◆ Directions
A copy is needed of each line in the records that has the word "deepHue".

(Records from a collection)
::::
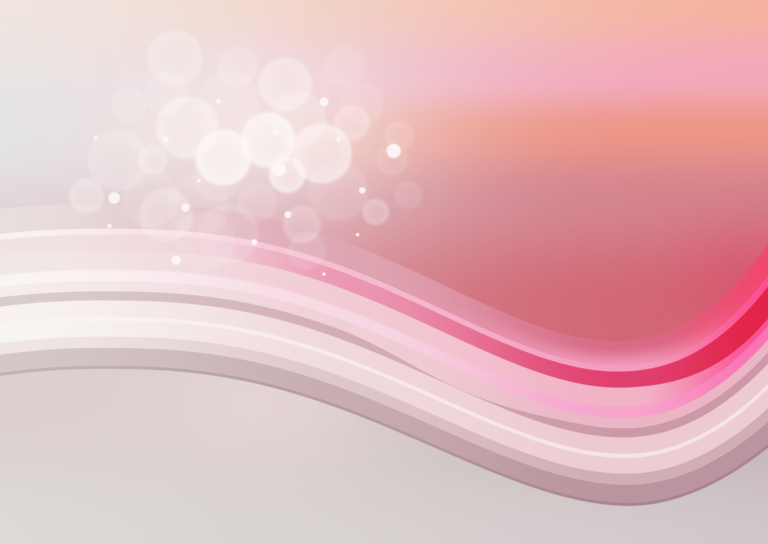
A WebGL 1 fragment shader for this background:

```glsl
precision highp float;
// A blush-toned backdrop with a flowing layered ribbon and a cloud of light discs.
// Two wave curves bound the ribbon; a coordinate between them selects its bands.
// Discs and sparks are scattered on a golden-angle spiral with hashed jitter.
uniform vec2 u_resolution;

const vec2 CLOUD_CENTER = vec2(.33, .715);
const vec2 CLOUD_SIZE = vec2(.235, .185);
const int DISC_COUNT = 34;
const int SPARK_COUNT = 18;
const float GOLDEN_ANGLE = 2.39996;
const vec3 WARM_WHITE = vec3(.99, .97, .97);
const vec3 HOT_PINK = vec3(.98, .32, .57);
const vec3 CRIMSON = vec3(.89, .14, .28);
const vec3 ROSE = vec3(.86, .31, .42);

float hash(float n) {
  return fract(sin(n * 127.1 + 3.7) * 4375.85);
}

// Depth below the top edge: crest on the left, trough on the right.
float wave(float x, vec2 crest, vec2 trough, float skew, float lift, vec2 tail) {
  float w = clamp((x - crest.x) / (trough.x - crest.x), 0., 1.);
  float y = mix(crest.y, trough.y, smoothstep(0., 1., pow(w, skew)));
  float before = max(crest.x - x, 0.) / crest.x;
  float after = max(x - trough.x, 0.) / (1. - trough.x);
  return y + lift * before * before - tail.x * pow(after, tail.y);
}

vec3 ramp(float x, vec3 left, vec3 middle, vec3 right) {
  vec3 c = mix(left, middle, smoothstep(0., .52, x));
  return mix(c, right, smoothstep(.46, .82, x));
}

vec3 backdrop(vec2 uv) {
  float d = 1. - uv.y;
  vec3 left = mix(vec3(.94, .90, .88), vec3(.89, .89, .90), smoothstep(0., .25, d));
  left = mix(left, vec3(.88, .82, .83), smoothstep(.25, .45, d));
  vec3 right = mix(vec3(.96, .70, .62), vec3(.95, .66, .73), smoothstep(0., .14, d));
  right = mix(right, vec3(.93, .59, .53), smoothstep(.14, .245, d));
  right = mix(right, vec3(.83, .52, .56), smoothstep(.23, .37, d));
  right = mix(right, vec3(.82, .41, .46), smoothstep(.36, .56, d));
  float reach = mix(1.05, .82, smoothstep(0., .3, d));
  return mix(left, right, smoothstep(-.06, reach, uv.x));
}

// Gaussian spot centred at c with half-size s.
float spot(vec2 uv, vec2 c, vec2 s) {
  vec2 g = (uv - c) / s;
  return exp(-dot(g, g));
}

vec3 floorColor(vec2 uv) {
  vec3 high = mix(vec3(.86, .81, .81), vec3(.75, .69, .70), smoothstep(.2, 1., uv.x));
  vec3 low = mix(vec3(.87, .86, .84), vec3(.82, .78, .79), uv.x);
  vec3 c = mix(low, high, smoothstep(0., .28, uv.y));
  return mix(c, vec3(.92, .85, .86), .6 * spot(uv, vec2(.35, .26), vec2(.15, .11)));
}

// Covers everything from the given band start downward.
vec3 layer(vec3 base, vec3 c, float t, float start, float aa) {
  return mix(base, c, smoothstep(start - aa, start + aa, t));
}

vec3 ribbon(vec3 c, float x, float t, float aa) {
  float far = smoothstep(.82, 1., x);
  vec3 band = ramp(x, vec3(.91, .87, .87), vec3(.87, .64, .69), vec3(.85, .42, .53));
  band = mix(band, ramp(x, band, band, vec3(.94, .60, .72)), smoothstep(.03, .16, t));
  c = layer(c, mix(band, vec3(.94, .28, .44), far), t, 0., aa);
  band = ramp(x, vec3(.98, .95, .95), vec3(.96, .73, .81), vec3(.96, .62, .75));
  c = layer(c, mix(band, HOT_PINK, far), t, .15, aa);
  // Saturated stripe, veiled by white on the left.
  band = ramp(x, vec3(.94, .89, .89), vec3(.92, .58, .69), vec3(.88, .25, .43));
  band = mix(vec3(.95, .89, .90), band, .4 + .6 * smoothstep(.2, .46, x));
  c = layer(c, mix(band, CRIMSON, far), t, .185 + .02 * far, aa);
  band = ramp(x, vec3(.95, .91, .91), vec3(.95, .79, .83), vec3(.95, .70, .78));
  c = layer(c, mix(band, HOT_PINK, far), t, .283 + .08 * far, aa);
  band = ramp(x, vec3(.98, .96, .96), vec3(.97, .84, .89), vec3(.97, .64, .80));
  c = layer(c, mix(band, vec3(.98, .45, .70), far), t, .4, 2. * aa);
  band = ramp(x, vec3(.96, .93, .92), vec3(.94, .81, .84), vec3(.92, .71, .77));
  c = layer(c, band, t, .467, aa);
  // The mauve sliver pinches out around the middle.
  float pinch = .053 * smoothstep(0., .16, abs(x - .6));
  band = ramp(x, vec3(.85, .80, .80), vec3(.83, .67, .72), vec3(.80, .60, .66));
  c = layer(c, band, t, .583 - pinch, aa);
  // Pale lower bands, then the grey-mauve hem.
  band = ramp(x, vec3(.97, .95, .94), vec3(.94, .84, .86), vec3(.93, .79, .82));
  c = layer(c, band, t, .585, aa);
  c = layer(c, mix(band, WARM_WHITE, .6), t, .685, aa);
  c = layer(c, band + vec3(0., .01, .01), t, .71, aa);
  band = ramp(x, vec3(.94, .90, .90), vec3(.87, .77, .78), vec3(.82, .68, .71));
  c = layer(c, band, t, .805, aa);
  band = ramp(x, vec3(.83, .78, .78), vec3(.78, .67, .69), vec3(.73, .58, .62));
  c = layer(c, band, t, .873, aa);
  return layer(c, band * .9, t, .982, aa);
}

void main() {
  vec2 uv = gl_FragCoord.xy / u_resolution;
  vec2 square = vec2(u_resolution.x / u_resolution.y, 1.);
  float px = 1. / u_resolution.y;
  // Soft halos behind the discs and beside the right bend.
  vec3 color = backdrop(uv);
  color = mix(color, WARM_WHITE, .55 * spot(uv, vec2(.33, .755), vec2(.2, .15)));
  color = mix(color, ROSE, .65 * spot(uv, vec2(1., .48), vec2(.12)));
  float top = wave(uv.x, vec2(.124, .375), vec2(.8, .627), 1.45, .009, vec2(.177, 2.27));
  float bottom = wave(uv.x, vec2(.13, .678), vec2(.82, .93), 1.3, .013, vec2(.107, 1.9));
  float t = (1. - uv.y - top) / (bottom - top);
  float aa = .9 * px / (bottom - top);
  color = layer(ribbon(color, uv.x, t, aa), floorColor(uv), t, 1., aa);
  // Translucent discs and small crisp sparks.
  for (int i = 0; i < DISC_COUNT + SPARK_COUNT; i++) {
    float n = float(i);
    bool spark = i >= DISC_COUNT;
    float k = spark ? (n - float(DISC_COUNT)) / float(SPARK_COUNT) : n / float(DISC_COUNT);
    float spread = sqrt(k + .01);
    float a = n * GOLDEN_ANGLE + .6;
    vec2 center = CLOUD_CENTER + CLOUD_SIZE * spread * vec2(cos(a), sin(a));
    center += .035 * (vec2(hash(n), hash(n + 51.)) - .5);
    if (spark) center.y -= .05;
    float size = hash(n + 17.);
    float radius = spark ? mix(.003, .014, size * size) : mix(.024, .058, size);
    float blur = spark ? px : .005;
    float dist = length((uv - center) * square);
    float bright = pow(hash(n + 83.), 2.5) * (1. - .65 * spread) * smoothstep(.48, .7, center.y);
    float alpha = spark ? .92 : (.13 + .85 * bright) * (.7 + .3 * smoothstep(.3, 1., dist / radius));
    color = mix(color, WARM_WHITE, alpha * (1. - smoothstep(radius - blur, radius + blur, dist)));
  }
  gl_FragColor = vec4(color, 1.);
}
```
::::
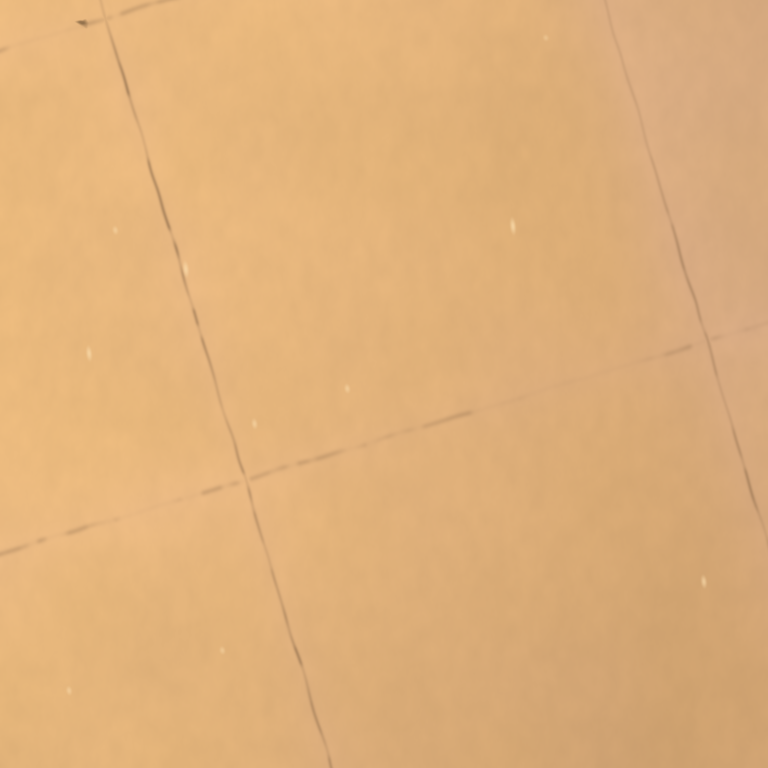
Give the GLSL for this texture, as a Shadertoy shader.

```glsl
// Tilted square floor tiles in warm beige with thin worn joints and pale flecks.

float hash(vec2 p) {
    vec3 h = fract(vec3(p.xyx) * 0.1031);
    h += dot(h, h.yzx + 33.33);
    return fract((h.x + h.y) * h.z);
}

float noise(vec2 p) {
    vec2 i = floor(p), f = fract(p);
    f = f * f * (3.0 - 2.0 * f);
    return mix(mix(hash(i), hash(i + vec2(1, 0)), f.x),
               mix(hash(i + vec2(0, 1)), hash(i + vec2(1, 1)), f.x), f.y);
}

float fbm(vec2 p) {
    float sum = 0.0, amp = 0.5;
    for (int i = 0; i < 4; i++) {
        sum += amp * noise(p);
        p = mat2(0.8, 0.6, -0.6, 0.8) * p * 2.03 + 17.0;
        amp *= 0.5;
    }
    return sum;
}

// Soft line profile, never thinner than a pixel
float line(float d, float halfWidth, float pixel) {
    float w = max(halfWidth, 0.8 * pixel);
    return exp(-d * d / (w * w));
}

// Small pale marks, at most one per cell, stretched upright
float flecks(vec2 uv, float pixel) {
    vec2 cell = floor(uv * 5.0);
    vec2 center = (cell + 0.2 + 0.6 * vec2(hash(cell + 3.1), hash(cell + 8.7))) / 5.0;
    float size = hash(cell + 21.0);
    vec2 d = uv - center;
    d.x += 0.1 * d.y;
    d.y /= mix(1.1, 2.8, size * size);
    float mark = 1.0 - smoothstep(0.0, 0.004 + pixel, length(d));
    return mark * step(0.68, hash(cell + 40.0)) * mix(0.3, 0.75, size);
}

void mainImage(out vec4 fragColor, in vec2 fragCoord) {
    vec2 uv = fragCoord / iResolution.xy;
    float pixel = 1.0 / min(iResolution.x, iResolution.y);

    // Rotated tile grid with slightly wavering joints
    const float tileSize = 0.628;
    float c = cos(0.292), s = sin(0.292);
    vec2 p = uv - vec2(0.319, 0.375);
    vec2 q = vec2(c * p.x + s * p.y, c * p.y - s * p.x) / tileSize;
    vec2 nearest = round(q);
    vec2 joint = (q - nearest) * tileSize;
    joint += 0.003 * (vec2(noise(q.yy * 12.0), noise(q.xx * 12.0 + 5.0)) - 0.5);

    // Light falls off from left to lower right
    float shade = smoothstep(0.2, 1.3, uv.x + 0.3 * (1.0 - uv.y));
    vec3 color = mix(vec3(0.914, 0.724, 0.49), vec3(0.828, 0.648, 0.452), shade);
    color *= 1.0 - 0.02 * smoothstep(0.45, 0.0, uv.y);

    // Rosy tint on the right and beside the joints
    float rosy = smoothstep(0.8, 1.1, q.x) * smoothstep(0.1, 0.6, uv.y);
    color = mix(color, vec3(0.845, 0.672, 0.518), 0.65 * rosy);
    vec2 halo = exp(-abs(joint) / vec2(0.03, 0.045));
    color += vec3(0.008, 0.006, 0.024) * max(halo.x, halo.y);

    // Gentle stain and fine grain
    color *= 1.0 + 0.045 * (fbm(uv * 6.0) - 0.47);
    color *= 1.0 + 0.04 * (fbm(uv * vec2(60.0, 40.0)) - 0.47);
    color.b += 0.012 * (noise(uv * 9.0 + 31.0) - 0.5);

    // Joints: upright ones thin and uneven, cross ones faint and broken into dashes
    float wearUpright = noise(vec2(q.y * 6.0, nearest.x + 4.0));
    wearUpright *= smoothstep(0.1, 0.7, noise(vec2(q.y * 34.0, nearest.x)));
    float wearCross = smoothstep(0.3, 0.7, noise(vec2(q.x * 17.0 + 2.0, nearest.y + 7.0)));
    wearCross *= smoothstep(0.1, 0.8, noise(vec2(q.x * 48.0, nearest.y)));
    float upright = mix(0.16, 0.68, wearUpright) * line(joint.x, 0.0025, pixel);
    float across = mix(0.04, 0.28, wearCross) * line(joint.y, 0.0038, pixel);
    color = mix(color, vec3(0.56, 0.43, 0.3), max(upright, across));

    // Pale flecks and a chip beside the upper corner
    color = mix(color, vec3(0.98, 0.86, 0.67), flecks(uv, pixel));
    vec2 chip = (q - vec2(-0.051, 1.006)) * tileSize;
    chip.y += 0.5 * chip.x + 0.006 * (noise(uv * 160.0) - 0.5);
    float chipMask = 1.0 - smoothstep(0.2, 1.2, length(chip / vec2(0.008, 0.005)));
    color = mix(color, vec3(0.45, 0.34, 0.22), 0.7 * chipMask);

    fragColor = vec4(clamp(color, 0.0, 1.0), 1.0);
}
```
::::
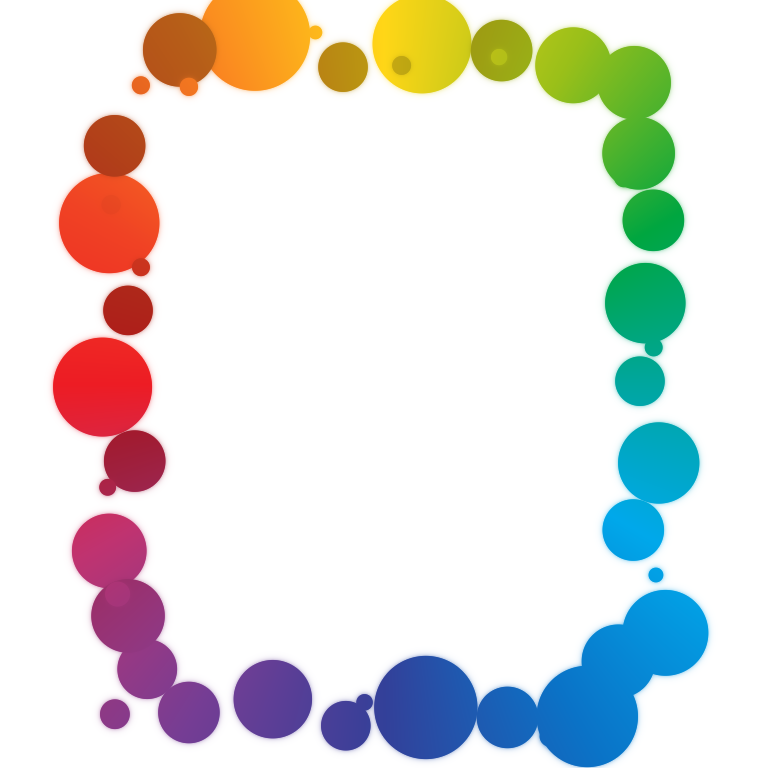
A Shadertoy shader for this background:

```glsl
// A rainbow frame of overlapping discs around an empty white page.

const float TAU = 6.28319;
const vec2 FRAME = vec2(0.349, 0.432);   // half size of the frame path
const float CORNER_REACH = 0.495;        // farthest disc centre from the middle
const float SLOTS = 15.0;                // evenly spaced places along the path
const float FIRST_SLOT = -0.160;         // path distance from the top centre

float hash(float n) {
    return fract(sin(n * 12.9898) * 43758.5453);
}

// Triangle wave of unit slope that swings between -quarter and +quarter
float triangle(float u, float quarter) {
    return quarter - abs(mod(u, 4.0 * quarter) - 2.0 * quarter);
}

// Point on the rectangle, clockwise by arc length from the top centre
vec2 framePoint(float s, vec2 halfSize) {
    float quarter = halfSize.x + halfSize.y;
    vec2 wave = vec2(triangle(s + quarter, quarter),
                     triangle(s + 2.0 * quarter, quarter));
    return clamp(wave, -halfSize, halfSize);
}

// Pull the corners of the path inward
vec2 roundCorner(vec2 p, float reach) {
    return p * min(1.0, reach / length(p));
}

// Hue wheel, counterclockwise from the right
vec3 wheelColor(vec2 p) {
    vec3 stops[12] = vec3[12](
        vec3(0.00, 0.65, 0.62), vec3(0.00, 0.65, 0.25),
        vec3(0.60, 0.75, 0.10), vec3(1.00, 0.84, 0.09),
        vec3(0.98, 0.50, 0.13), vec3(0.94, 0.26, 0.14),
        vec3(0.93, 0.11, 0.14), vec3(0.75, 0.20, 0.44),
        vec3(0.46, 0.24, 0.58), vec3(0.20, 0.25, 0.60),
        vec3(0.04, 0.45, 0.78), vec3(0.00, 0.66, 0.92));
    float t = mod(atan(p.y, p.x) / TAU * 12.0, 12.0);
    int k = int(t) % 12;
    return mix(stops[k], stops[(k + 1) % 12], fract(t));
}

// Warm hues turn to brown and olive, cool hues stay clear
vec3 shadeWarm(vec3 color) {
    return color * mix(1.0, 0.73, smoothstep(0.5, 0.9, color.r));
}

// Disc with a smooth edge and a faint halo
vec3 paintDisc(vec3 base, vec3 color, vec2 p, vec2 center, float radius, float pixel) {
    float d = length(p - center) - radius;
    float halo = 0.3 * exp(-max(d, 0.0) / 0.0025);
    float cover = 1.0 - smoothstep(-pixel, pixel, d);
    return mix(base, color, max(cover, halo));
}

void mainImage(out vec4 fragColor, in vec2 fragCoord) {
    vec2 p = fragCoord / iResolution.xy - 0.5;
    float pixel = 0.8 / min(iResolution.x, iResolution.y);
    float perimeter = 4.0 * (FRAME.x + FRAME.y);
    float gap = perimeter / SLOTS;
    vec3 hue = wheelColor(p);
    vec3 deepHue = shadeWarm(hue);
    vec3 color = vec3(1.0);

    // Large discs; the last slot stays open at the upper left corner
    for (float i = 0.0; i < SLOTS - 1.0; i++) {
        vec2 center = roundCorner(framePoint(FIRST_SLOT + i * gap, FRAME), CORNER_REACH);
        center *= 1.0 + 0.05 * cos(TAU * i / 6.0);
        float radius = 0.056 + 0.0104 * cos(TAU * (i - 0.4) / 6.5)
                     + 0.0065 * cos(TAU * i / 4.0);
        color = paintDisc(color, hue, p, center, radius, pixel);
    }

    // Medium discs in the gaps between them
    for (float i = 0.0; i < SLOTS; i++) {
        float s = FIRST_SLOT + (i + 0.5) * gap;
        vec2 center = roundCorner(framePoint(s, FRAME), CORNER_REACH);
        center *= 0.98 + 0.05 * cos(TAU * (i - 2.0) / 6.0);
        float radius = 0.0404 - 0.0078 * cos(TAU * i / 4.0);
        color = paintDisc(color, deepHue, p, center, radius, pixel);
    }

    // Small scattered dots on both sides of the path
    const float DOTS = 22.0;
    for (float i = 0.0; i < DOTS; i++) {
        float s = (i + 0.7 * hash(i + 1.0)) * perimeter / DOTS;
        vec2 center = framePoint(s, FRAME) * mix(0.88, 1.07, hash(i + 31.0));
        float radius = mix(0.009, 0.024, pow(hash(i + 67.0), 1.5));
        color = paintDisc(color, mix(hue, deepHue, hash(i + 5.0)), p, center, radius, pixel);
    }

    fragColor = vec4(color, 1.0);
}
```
::::
◆ Result for this exercise
    vec3 deepHue = shadeWarm(hue);
        color = paintDisc(color, deepHue, p, center, radius, pixel);
        color = paintDisc(color, mix(hue, deepHue, hash(i + 5.0)), p, center, radius, pixel);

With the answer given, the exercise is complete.